1 College of Education, Psychology & Social Work, Flinders University
Childhood socioeconomic position (SEP) has potential to alter epigenetic pathways associated in the development of adulthood psychiatric outcomes. We present a systematic review synthesising the literature investigating childhood SEP and DNA methylation, with a focus on pathways involved in the development of psychiatric outcomes. We reviewed literature up to October 2019 from three databases. Studies investigating childhood SEP and DNA methylation were identified, resulting in inclusion of thirty-two publications. In total seventeen studies focused on candidate genes, typically focusing on genes implicated with the stress response and/or development of psychiatric conditions. There was little overlap of genes studied, with three genes were studied more than once. These studies typically investigated different regions of the genes, which revealed inconsistent results. Six studies calculated epigenetic age, with a small number revealing a significant association with childhood SEP. Epigenome-wide studies revealed altered patterns of DNA methylation, but patterns varied between the nine studies. This research area is emerging, and no clear patterns identified across studies. It is critical to consider factors that contribute to these variances to inform research practice, and long-term uncover replicable findings. Multiple methodological shortcomings are identified, including at the phenotypic level where construct validity of childhood SEP is highly problematic, with studies using a wide range of measures. At the epigenomic and epigenetic level studies fail to consistently use suitable controls. Study designs often utilised small samples sizes, and no pre-registered studies are reported. Larger cohorts will be required with international collaborations to strengthen this research area.
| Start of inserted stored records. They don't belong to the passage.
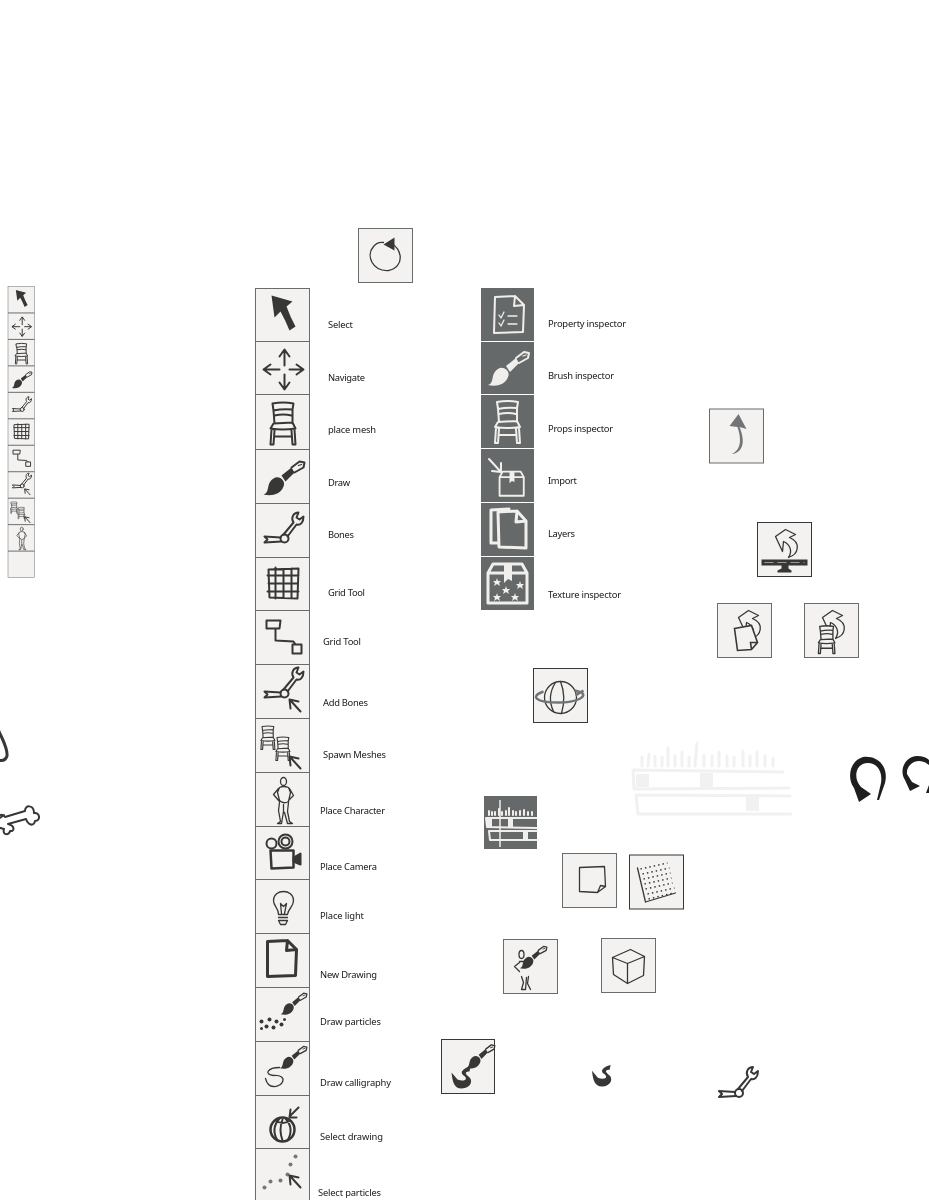
<!DOCTYPE html>
<html lang="en">
<head>
<meta charset="utf-8">
<title>Tool icon sheet</title>
<style>
:root{--ink:#373736;--tile:#f3f2f1;--edge:#6a6b6b;--dark:#666969;--pale:#f1efec;--grey:#717577;--faint:#f1f1f1;--black:#1f1d1e}
html,body{margin:0;background:#fff;overflow:hidden}
svg{display:block;width:929px;height:1200px}
.tile{fill:var(--tile);stroke:var(--edge);stroke-width:1}
.strong{stroke:var(--ink)}
.icons{color:var(--ink)}
.inspectors{color:var(--pale)}
.line{fill:none;stroke:currentColor;stroke-width:2;stroke-linecap:round;stroke-linejoin:round}
.thin{stroke-width:1.3}
.bold{stroke-width:3}
.solid{fill:currentColor}
.labels{font:9.4px "Noto Sans","Open Sans",sans-serif;fill:#1c1c1c}
</style>
</head>
<body>
<svg viewBox="0 0 929 1200" role="img" aria-label="Sheet of sketched tool icons with labels">
<defs>
<rect id="box" class="tile" width="54" height="54"/>
<path id="pointer" class="line" d="M1 9L0 0L9 2M1 1L11 12"/>
<path id="select" class="solid" d="M16 7L37 13L31 18Q35 29 40 38L34 42Q30 32 25 23L19 29Z"/>
<g id="navigate" class="line"><path d="M29 24V9M24 15L29 8L34 15M29 33V47M24 41L29 48L34 41M24 28H9M15 23L8 28L15 33M34 28H47M41 23L48 28L41 33"/></g>
<g id="chair" class="line"><path d="M17 9Q28 7 38 9L37 15Q27 14 18 16ZM18 16L19 29M37 15V29M19 21Q28 19 36 21M18 29L37 28L40 34Q27 36 15 34ZM16 35L15 50H18L19 36M36 36L37 50H40L39 35M19 42H36"/></g>
<g id="brush"><path class="solid" d="M8 45C15 43 10 34 18 29C23 25 31 31 28 37C25 45 16 47 8 45ZM26 26L36 18L39 23L30 32Z"/><path class="line" d="M36 18L44 12L49 13L48 18L39 23"/><path class="line thin" d="M43 16L46 15"/></g>
<g id="wrench" class="line"><circle cx="29" cy="35" r="4"/><path d="M25 34L9 33L12 36L9 39L26 38M28 31L38 19C35 14 38 9 43 9L41 14L44 16L48 13C48 19 45 22 41 21L32 33"/></g>
<g id="grid" class="line thin"><path stroke-width="2" d="M13 12L43 11L42 41L14 40ZM20 10V41M28 12V40M36 11V41M12 18H43M13 26H42M12 34H43"/></g>
<g id="nodes" class="line"><path d="M11 10H25L24 18H11ZM20 19V30L38 31L40 34M37 34H46V43H37Z"/></g>
<g id="addbones"><use href="#wrench" y="-6"/><use href="#pointer" x="34" y="35"/></g>
<g id="spawn"><use href="#chair" transform="translate(-3 3) scale(.56)"/><use href="#chair" transform="translate(12 14) scale(.56)"/><use href="#pointer" x="34" y="37" transform="translate(0 1)"/></g>
<g id="figure" class="line thin"><ellipse cx="28" cy="9" rx="3" ry="4"/><path d="M24 15Q28 13 33 15L35 20L33 29Q28 32 24 28L22 20ZM23 16L18 22L24 29M34 16L38 23L33 28M24 30L23 38L25 49L22 51H26L28 39L28 32M33 30L32 39L34 49L37 51H32L29 40"/></g>
<g id="camera" class="line"><circle cx="16" cy="17" r="5"/><circle cx="30" cy="15" r="7"/><circle cx="30" cy="15" r="4"/><path stroke-width="2.5" d="M15 24H38V41L16 42Z"/><path class="solid" d="M38 31L45 27V38L38 35Z"/></g>
<g id="bulb" class="line thin"><path d="M23 35C23 28 18 27 18 21C18 9 38 9 38 21C38 28 33 28 32 35ZM26 34L25 24L28 27L31 24L29 34M23 38H32M23 41H32L30 45H25L23 41"/></g>
<path id="page" class="line bold" d="M12 8L32 7L41 16L40 42L12 43ZM32 7L31 17L41 16"/>
<g id="particles"><use href="#brush" transform="translate(20 -2) scale(.64)"/><g class="solid"><circle cx="6" cy="34" r="2"/><circle cx="14" cy="32" r="2"/><circle cx="21" cy="34" r="2"/><circle cx="11" cy="39" r="2"/><circle cx="18" cy="40" r="2"/><circle cx="26" cy="37" r="2"/><circle cx="6" cy="41" r="1.5"/><circle cx="29" cy="32" r="1.5"/></g></g>
<g id="calligraphy"><use href="#brush" transform="translate(19 -3) scale(.66)"/><path class="line thin" d="M24 26C12 26 8 33 18 34C34 33 27 46 18 45Q12 45 10 37"/></g>
<g id="ball" class="line"><circle cx="27" cy="34" r="12" stroke-width="2.5"/><path d="M24 23Q15 33 22 45M30 23Q39 33 32 45M27 24Q23 34 27 45M20 25Q27 30 35 25"/><path d="M43 12L34 21M35 14L34 22L41 22"/></g>
<g id="pickdots"><g fill="#777"><circle cx="9" cy="39" r="2"/><circle cx="15" cy="33" r="2"/><circle cx="25" cy="32" r="2"/><circle cx="32" cy="26" r="2"/><circle cx="35" cy="16" r="2"/><circle cx="40" cy="8" r="2"/></g><use href="#pointer" x="34" y="27"/></g>
<path id="swoosh" class="line thin" d="M7 22L0 7L10 0L20 5L14 8C26 13 23 25 13 28C17 22 15 15 8 12Z"/>
<g id="carton" class="line bold"><path d="M9 18L14 9H43L48 18V48H9ZM9 18H48"/><path class="solid" stroke="none" d="M25 9H33V26L29 24L25 28Z"/></g>
<path id="star" class="solid" d="M0-4L1-1L4-1L2 1L3 4L0 2L-3 4L-2 1L-4-1L-1-1Z"/>
<path id="sheet" class="line thin" d="M17 14L42 13L43 33L35 39L17 38ZM43 33L38 32L35 39"/>
<path id="ribbon" class="solid" d="M19 2C11 4 8 8 12 11C17 14 14 18 6 15L0 8C1 18 3 24 10 24C20 24 22 15 17 12C12 8 15 7 18 7Z"/>
<g id="timeline"><path class="line" d="M1 20H52M1 20L2 29L52 30M4 33H52M4 33L5 42H53"/><path class="line" d="M4 17V13M7 17V14M10 17V14M14 17V11M17 17V14M21 17V13M24 17V10M28 17V13M31 17V14M35 17V13M39 17V12M43 17V14M47 17V14"/><path class="solid" d="M2 21H7V29H2ZM23 21H28V29H23ZM38 34H43V41H38Z"/></g>
</defs>

<rect width="929" height="1200" fill="#fff"/>

<g id="small-toolbar" class="icons" transform="translate(8 286.5) scale(.49)">
<rect class="tile" width="54" height="594"/>
<path stroke="#6a6b6b" stroke-width="2" d="M0 54H54M0 108H54M0 162H54M0 216H54M0 270H54M0 324H54M0 378H54M0 432H54M0 486H54M0 540H54"/>
<use href="#select"/><use href="#navigate" y="54"/><use href="#chair" y="108"/><use href="#brush" y="162"/><use href="#wrench" y="216"/><use href="#grid" y="270"/><use href="#nodes" y="324"/><use href="#addbones" y="378"/><use href="#spawn" y="432"/><use href="#figure" y="486"/>
</g>

<g id="main-toolbar" class="icons" transform="translate(255.5 288.5)">
<rect class="tile" width="54" height="930"/>
<path stroke="#6a6b6b" d="M0 53H54M0 106H54M0 161H54M0 215H54M0 269H54M0 322H54M0 376H54M0 430H54M0 484H54M0 538H54M0 591H54M0 645H54M0 699H54M0 753H54M0 807H54M0 860H54"/>
<use href="#select"/><use href="#navigate" y="53"/><use href="#chair" y="106"/><use href="#brush" y="161"/><use href="#wrench" y="215"/><use href="#grid" y="269"/><use href="#nodes" y="322"/><use href="#addbones" y="376"/><use href="#spawn" y="430"/><use href="#figure" y="484"/><use href="#camera" y="538"/><use href="#bulb" y="591"/><use href="#page" y="645"/><use href="#particles" y="699"/><use href="#calligraphy" y="753"/><use href="#ball" y="807"/><use href="#pickdots" y="860"/>
</g>

<g id="inspector-bar" class="inspectors" transform="translate(481 288)">
<rect width="53" height="322" fill="var(--dark)"/>
<path stroke="#fff" stroke-width="1.2" d="M0 53.5H53M0 106.500H53M0 160.500H53M0 214.500H53M0 268.500H53"/>
<g id="property"><path class="line" stroke-width="2.5" d="M14 9L34 8L43 17L42 44L13 45ZM34 8L33 18L43 17"/><path class="line thin" d="M18 27L20 30L23 24M27 28H36M18 35L20 38L23 32M27 36H36"/></g>
<use href="#brush" x="-1" y="52"/>
<use href="#chair" x="-1" y="105"/>
<g transform="translate(0 160)"><use href="#carton" transform="translate(13 18) scale(.62)"/><path class="line" d="M8 11L20 24M20 15V24L11 23"/></g>
<g transform="translate(0 214)"><path class="line bold" d="M17 10L36 9L45 19V46L18 45ZM36 9L35 20L45 19M17 41H10V8L28 7"/></g>
<g transform="translate(-2 269)"><use href="#carton" y="-2"/><use href="#star" x="18" y="25"/><use href="#star" x="41" y="28"/><use href="#star" x="27" y="33"/><use href="#star" x="18" y="40"/><use href="#star" x="36" y="40"/></g>
</g>

<g id="single-icons" class="icons">
<g transform="translate(358.500 228.500)"><use href="#box"/><path class="line thin" d="M31 14C45 20 46 39 30 42C14 43 7 27 15 18Q19 13 25 14"/><path class="solid" d="M25 16L36 9V22Z"/></g>
<g transform="translate(709.500 409)"><use href="#box"/><path fill="var(--grey)" d="M20 17L29 5L37 20L30 18C36 32 34 44 22 45C32 41 32 30 28 18Z"/></g>
<g transform="translate(757.500 522.500)"><rect class="tile strong" width="54" height="54"/><use href="#swoosh" x="19" y="8" transform="translate(-1 -1)"/><path class="solid" d="M4 37H50V43H31V46L34 48V50H20V48L24 46V43H4Z"/><path stroke="#9a9a9a" d="M7 40H47" stroke-dasharray="9 4"/></g>
<g transform="translate(717.500 603.500)"><use href="#box"/><use href="#swoosh" x="21" y="7"/><path fill="var(--tile)" stroke="currentColor" stroke-width="1.600" d="M17 25L34 22L40 39L34 46L20 47ZM40 39L33 39L34 46"/></g>
<g transform="translate(804.500 603.500)"><use href="#box"/><use href="#swoosh" x="18" y="7"/><path fill="var(--tile)" d="M14 23H30V50H14Z"/><use href="#chair" transform="translate(4 17) scale(.66)"/></g>
<g transform="translate(533.500 668.500)"><rect class="tile strong" width="54" height="54"/><circle class="line thin" cx="27" cy="29" r="16"/><path class="line thin" d="M27 13Q33 28 28 45M22 14Q13 28 20 43"/><path fill="none" stroke="var(--grey)" stroke-width="2.500" d="M10 23C-4 28 2 34 25 34C44 34 54 28 48 24L41 22M42 27L50 22"/></g>

<g id="dark-timeline" class="inspectors" transform="translate(484 796)"><rect width="53" height="53" fill="var(--dark)"/><use href="#timeline" transform="translate(1 2)"/><path stroke="var(--pale)" stroke-width="1.500" d="M16 4V51"/></g>
<g id="faint-timeline" color="var(--faint)"><path class="line bold" d="M783 772L633 770L634 789L789 788M790 796L636 795L638 814L791 814"/><path class="line bold" d="M642 766V757M648 766L649 754M655 766V756M662 766V757M668 766V748M675 766V756M682 766V752M689 766V757M695 766L697 743M704 766V755M712 766V756M719 766V752M727 766V756M734 766V757M743 766V751M750 766V756M757 766V752M765 766V756M773 766V758"/><path class="solid" d="M636 774H649V787H636ZM700 773H713V787H700ZM746 797H759V811H746Z"/></g>

<g transform="translate(562.500 853.500)"><use href="#box"/><use href="#sheet"/></g>
<g transform="translate(629.500 855)"><rect class="tile strong" width="54" height="54"/><path class="line thin" d="M8 13L16 47L46 38"/><g fill="none" stroke="currentColor" stroke-width="1.400" stroke-dasharray="1.5 3"><path d="M11 14L38 8M13 19L40 13M14 24L41 18M15 29L42 23M16 34L43 28M18 39L45 33M19 44L44 38"/></g></g>
<g transform="translate(503.500 939.500)"><use href="#box"/><ellipse class="line thin" cx="18" cy="15" rx="2.500" ry="4"/><path class="line thin" d="M16 23L11 27L16 32M18 37L20 43L18 50H22L23 38M25 37L24 44L27 50M16 22H21"/><use href="#brush" transform="translate(11 -1) scale(.66)"/></g>
<g transform="translate(601.500 938.500)"><use href="#box"/><path class="line thin" d="M11 19L29 11L43 18L42 37L26 45L12 36ZM11 19L26 25L43 18M26 25V45"/></g>
<g transform="translate(441.500 1039.500)"><rect class="tile strong" width="53" height="54"/><use href="#ribbon" transform="translate(10 25)"/><use href="#brush" transform="translate(19 -3) scale(.7)"/></g>
<use href="#ribbon" transform="translate(592 1063) scale(.98)"/>
<use href="#wrench" x="710" y="1058"/>
</g>

<g id="edge-sketches" class="icons">
<path class="line bold" d="M-2 729C2 739 8 748 7 756Q5 762-2 760"/>
<path class="line" stroke-width="2.500" d="M-3 820L4 815M8 824L26 819C28 825 34 827 35 821C41 821 40 812 34 813C34 805 25 804 25 811L5 817C2 813-1 815-2 818M8 824C16 826 14 832 10 831C9 836 2 835 4 829L-3 827"/>
<g fill="var(--black)"><path d="M859 802L854 788C847 779 849 761 863 757C878 755 889 767 885 783L879 800L877 800L881 783C883 770 876 763 868 763C855 763 853 779 861 787L871 794Z"/><path d="M910 791L905 780C899 771 904 757 917 756Q925 756 929 760V765C918 756 906 764 907 774L912 782L920 786ZM929 785L926 793H929Z"/></g>
</g>

<g id="tool-labels" class="labels">
<text x="328" y="328" textLength="25">Select</text>
<text x="328" y="381" textLength="37">Navigate</text>
<text x="328" y="433" textLength="48">place mesh</text>
<text x="328" y="486" textLength="22">Draw</text>
<text x="328" y="538" textLength="26">Bones</text>
<text x="328" y="596" textLength="37">Grid Tool</text>
<text x="323" y="645" textLength="38">Grid Tool</text>
<text x="323" y="706" textLength="45">Add Bones</text>
<text x="323" y="758" textLength="63">Spawn Meshes</text>
<text x="320" y="814" textLength="65">Place Character</text>
<text x="320" y="870" textLength="57">Place Camera</text>
<text x="320" y="919" textLength="44">Place light</text>
<text x="320" y="978" textLength="57">New Drawing</text>
<text x="320" y="1025" textLength="61">Draw particles</text>
<text x="320" y="1086" textLength="71">Draw calligraphy</text>
<text x="320" y="1140" textLength="63">Select drawing</text>
<text x="318" y="1196" textLength="63">Select particles</text>
</g>
<g id="inspector-labels" class="labels">
<text x="548" y="327" textLength="78">Property inspector</text>
<text x="548" y="379" textLength="66">Brush inspector</text>
<text x="548" y="432" textLength="65">Props inspector</text>
<text x="548" y="484" textLength="29">Import</text>
<text x="548" y="537" textLength="27">Layers</text>
<text x="548" y="598" textLength="73">Texture inspector</text>
</g>
</svg>
</body>
</html>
Natasha is a PhD candidate (Clinical Psychology) in the Behavioural Genomic and Environmental Mechanisms Lab at Flinders University. Natasha completed her Bachelor of Psychology (First Class Honours) in 2016 and commenced her Clinical PhD in 2018. Her research focuses on investigating the association between social disadvantage, genomic outcomes, and child and adult behaviour. Natasha is also undertaking clinician training at Flinders University and develops her clinical skills through placements and skill-based assessments. She is currently on placement as a Provisional Psychologist at Older Persons Mental Health Service in the Eastern Community team (Central Adelaide Local Health Network) and will be undertaking her next placement at the Central Australian Aboriginal Congress in Alice Springs in the latter half of 2020.